[Stored items from a collection]
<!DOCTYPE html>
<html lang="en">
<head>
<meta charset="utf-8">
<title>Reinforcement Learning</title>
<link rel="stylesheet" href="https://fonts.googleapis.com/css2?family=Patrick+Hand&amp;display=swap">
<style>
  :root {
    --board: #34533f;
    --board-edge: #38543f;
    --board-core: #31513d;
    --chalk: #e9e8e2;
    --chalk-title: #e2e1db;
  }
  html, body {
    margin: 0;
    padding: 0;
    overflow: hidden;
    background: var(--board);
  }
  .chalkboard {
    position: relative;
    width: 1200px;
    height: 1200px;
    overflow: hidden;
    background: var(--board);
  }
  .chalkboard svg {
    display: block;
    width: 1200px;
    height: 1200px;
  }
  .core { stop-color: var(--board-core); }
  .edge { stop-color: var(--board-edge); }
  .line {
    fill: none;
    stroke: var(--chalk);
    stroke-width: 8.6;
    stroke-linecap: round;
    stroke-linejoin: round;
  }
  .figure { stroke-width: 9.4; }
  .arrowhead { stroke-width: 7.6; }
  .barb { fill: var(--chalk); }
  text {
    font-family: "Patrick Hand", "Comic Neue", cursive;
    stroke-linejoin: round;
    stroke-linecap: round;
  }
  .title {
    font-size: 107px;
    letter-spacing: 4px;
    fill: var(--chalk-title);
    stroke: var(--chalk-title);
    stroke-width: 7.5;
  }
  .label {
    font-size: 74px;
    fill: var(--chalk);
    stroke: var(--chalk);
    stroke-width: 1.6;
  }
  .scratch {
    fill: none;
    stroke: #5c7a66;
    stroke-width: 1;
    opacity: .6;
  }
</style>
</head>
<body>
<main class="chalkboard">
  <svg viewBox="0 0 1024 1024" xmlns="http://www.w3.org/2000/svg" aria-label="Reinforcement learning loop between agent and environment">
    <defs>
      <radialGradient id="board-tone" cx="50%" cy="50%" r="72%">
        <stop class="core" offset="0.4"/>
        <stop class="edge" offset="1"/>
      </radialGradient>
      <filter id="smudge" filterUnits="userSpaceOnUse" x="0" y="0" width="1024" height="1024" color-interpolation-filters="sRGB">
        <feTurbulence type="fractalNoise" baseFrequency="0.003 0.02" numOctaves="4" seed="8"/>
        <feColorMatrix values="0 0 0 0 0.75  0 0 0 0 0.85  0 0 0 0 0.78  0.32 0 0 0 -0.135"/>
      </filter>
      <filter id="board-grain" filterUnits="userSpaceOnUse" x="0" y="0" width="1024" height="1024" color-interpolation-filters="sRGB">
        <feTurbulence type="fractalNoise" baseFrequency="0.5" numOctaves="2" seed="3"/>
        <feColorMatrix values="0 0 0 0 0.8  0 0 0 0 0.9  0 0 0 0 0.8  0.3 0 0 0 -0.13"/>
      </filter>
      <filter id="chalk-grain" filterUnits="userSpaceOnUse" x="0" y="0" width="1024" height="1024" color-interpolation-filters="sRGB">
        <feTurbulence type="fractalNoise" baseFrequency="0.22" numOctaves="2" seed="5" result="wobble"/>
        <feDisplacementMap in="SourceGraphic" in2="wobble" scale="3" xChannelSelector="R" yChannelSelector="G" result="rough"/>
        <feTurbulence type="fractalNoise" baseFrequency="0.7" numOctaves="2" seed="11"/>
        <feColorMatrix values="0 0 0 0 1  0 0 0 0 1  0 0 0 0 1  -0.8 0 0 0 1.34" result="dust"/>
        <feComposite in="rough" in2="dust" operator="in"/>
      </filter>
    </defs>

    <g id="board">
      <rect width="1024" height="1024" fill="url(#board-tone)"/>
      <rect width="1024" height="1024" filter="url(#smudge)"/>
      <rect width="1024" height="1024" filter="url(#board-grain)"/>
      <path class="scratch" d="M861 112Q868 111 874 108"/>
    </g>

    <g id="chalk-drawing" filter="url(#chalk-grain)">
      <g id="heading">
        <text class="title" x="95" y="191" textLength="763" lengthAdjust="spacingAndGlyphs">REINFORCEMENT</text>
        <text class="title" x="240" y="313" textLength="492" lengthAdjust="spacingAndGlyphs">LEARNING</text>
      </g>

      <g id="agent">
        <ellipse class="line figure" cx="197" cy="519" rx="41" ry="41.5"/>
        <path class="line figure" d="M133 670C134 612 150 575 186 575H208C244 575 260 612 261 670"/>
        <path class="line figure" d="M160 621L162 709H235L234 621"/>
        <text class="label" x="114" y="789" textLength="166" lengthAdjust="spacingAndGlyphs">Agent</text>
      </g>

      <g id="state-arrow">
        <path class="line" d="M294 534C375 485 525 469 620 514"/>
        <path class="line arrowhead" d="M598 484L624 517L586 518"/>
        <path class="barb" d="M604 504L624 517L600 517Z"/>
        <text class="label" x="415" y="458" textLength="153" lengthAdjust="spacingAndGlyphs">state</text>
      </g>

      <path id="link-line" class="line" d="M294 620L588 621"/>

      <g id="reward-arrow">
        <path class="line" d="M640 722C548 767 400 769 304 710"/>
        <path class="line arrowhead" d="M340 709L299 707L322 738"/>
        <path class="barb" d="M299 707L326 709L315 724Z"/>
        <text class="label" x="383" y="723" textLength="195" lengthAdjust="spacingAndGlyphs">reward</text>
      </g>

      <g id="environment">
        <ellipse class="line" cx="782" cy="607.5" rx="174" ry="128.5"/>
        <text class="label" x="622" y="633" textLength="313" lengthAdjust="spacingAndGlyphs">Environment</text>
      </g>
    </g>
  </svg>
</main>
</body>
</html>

→ **ACTION ITEM**
Write out every record, exactly as written.

→ **OUTPUT**
<!DOCTYPE html>
<html lang="en">
<head>
<meta charset="utf-8">
<title>Reinforcement Learning</title>
<link rel="stylesheet" href="https://fonts.googleapis.com/css2?family=Patrick+Hand&amp;display=swap">
<style>
  :root {
    --board: #34533f;
    --board-edge: #38543f;
    --board-core: #31513d;
    --chalk: #e9e8e2;
    --chalk-title: #e2e1db;
  }
  html, body {
    margin: 0;
    padding: 0;
    overflow: hidden;
    background: var(--board);
  }
  .chalkboard {
    position: relative;
    width: 1200px;
    height: 1200px;
    overflow: hidden;
    background: var(--board);
  }
  .chalkboard svg {
    display: block;
    width: 1200px;
    height: 1200px;
  }
  .core { stop-color: var(--board-core); }
  .edge { stop-color: var(--board-edge); }
  .line {
    fill: none;
    stroke: var(--chalk);
    stroke-width: 8.6;
    stroke-linecap: round;
    stroke-linejoin: round;
  }
  .figure { stroke-width: 9.4; }
  .arrowhead { stroke-width: 7.6; }
  .barb { fill: var(--chalk); }
  text {
    font-family: "Patrick Hand", "Comic Neue", cursive;
    stroke-linejoin: round;
    stroke-linecap: round;
  }
  .title {
    font-size: 107px;
    letter-spacing: 4px;
    fill: var(--chalk-title);
    stroke: var(--chalk-title);
    stroke-width: 7.5;
  }
  .label {
    font-size: 74px;
    fill: var(--chalk);
    stroke: var(--chalk);
    stroke-width: 1.6;
  }
  .scratch {
    fill: none;
    stroke: #5c7a66;
    stroke-width: 1;
    opacity: .6;
  }
</style>
</head>
<body>
<main class="chalkboard">
  <svg viewBox="0 0 1024 1024" xmlns="http://www.w3.org/2000/svg" aria-label="Reinforcement learning loop between agent and environment">
    <defs>
      <radialGradient id="board-tone" cx="50%" cy="50%" r="72%">
        <stop class="core" offset="0.4"/>
        <stop class="edge" offset="1"/>
      </radialGradient>
      <filter id="smudge" filterUnits="userSpaceOnUse" x="0" y="0" width="1024" height="1024" color-interpolation-filters="sRGB">
        <feTurbulence type="fractalNoise" baseFrequency="0.003 0.02" numOctaves="4" seed="8"/>
        <feColorMatrix values="0 0 0 0 0.75  0 0 0 0 0.85  0 0 0 0 0.78  0.32 0 0 0 -0.135"/>
      </filter>
      <filter id="board-grain" filterUnits="userSpaceOnUse" x="0" y="0" width="1024" height="1024" color-interpolation-filters="sRGB">
        <feTurbulence type="fractalNoise" baseFrequency="0.5" numOctaves="2" seed="3"/>
        <feColorMatrix values="0 0 0 0 0.8  0 0 0 0 0.9  0 0 0 0 0.8  0.3 0 0 0 -0.13"/>
      </filter>
      <filter id="chalk-grain" filterUnits="userSpaceOnUse" x="0" y="0" width="1024" height="1024" color-interpolation-filters="sRGB">
        <feTurbulence type="fractalNoise" baseFrequency="0.22" numOctaves="2" seed="5" result="wobble"/>
        <feDisplacementMap in="SourceGraphic" in2="wobble" scale="3" xChannelSelector="R" yChannelSelector="G" result="rough"/>
        <feTurbulence type="fractalNoise" baseFrequency="0.7" numOctaves="2" seed="11"/>
        <feColorMatrix values="0 0 0 0 1  0 0 0 0 1  0 0 0 0 1  -0.8 0 0 0 1.34" result="dust"/>
        <feComposite in="rough" in2="dust" operator="in"/>
      </filter>
    </defs>

    <g id="board">
      <rect width="1024" height="1024" fill="url(#board-tone)"/>
      <rect width="1024" height="1024" filter="url(#smudge)"/>
      <rect width="1024" height="1024" filter="url(#board-grain)"/>
      <path class="scratch" d="M861 112Q868 111 874 108"/>
    </g>

    <g id="chalk-drawing" filter="url(#chalk-grain)">
      <g id="heading">
        <text class="title" x="95" y="191" textLength="763" lengthAdjust="spacingAndGlyphs">REINFORCEMENT</text>
        <text class="title" x="240" y="313" textLength="492" lengthAdjust="spacingAndGlyphs">LEARNING</text>
      </g>

      <g id="agent">
        <ellipse class="line figure" cx="197" cy="519" rx="41" ry="41.5"/>
        <path class="line figure" d="M133 670C134 612 150 575 186 575H208C244 575 260 612 261 670"/>
        <path class="line figure" d="M160 621L162 709H235L234 621"/>
        <text class="label" x="114" y="789" textLength="166" lengthAdjust="spacingAndGlyphs">Agent</text>
      </g>

      <g id="state-arrow">
        <path class="line" d="M294 534C375 485 525 469 620 514"/>
        <path class="line arrowhead" d="M598 484L624 517L586 518"/>
        <path class="barb" d="M604 504L624 517L600 517Z"/>
        <text class="label" x="415" y="458" textLength="153" lengthAdjust="spacingAndGlyphs">state</text>
      </g>

      <path id="link-line" class="line" d="M294 620L588 621"/>

      <g id="reward-arrow">
        <path class="line" d="M640 722C548 767 400 769 304 710"/>
        <path class="line arrowhead" d="M340 709L299 707L322 738"/>
        <path class="barb" d="M299 707L326 709L315 724Z"/>
        <text class="label" x="383" y="723" textLength="195" lengthAdjust="spacingAndGlyphs">reward</text>
      </g>

      <g id="environment">
        <ellipse class="line" cx="782" cy="607.5" rx="174" ry="128.5"/>
        <text class="label" x="622" y="633" textLength="313" lengthAdjust="spacingAndGlyphs">Environment</text>
      </g>
    </g>
  </svg>
</main>
</body>
</html>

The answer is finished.